An extra $9 million in interest is being paid by military reserve and National Guard members because they are not receiving rights under federal legislation reducing the rates they may be charged, the federal consumer financial protection agency charged Wednesday.
According to the Consumer Financial Protection Bureau (CFPB), research the agency has conducted shows that reserve and National Guard members called to active duty are paying the extra interest every year because they are not always receiving the benefit of their right to rate reductions under the Servicemembers Civil Relief Act (SCRA).
The SCRA, according to the bureau, gives servicemembers on active duty the right to request interest rate reductions on outstanding loans during the time they are activated and for an additional year in the case of mortgages.
CFPB contends that its research shows only small groups of activated guard and reserve servicemembers receive interest rate reductions, and those who serve in active-duty status are not receiving the reductions at all.

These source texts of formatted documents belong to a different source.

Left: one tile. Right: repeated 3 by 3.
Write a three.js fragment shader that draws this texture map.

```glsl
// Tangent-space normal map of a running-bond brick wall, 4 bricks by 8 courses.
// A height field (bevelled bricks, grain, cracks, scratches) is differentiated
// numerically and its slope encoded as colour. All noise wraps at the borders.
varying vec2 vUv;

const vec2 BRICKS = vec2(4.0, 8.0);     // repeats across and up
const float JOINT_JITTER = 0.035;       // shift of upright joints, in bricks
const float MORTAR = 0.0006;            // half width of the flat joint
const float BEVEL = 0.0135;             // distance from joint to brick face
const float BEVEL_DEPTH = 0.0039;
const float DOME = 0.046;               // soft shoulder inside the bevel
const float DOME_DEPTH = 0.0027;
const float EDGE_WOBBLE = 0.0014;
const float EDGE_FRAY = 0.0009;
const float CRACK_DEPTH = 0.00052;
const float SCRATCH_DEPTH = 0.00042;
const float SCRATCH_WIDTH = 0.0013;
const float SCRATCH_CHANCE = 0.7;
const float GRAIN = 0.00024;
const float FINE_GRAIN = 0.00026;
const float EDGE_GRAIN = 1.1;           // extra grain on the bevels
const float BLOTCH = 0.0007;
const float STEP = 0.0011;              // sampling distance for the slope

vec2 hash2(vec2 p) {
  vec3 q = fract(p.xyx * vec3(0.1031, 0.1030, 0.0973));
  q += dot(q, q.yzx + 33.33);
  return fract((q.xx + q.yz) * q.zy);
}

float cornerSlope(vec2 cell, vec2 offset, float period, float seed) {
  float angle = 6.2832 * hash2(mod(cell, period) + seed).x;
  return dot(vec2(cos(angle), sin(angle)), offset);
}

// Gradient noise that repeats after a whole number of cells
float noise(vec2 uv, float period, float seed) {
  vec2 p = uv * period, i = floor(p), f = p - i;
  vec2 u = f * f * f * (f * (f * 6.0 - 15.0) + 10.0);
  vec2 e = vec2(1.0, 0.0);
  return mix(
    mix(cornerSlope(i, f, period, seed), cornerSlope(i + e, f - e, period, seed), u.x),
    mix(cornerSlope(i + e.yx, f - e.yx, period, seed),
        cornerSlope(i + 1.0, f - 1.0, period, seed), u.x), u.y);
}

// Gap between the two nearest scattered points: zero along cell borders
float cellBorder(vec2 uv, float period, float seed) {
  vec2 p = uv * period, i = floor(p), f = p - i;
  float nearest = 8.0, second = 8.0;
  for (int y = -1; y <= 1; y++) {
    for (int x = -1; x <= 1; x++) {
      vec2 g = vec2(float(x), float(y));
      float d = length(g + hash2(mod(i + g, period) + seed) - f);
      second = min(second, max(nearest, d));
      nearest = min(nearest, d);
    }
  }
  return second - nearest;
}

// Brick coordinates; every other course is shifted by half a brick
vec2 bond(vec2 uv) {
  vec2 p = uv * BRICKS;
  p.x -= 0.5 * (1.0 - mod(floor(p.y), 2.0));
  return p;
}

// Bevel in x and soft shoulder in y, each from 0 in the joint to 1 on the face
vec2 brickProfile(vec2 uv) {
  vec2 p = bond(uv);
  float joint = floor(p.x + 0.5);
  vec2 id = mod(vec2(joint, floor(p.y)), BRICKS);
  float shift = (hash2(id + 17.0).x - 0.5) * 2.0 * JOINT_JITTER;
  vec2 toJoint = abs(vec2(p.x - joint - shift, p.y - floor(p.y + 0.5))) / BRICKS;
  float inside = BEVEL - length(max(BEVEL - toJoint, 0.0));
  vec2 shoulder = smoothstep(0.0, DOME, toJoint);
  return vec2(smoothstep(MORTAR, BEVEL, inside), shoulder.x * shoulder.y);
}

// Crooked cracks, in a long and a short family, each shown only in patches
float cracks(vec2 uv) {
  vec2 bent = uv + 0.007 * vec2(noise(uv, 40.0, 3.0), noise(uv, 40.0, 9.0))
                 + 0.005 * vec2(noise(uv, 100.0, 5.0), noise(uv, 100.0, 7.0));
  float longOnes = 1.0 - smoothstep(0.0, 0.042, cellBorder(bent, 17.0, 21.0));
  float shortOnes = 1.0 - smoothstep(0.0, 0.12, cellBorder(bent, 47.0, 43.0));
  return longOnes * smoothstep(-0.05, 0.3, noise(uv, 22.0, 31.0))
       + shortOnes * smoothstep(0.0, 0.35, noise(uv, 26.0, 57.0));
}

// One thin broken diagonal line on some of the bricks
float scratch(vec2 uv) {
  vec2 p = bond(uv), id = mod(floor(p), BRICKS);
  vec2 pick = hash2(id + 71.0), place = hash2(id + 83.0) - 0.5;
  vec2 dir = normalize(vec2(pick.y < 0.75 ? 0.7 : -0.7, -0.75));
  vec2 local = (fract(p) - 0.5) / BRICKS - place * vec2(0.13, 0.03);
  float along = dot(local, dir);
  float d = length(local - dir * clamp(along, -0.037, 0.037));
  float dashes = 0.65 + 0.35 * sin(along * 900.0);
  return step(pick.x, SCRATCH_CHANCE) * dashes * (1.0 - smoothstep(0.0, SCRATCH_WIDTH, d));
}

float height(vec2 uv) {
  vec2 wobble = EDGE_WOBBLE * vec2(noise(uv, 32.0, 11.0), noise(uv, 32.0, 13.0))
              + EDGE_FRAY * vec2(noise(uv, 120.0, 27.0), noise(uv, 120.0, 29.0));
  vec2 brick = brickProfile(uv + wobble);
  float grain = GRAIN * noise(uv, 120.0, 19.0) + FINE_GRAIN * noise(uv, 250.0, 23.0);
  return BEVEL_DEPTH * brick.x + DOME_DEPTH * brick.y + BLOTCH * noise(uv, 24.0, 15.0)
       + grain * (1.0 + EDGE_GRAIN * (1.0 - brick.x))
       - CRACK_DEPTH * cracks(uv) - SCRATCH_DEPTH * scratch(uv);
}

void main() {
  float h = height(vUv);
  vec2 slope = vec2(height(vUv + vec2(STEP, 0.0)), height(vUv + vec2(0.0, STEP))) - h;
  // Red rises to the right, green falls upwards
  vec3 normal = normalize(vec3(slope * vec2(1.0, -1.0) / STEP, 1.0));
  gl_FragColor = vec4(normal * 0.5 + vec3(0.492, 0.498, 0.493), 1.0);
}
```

“Financial institutions can take steps to ensure these individuals can more easily assert their rights,” the bureau stated in a press release. “The SCRA interest rate cap is more salient given rising interest rates on consumer credit.”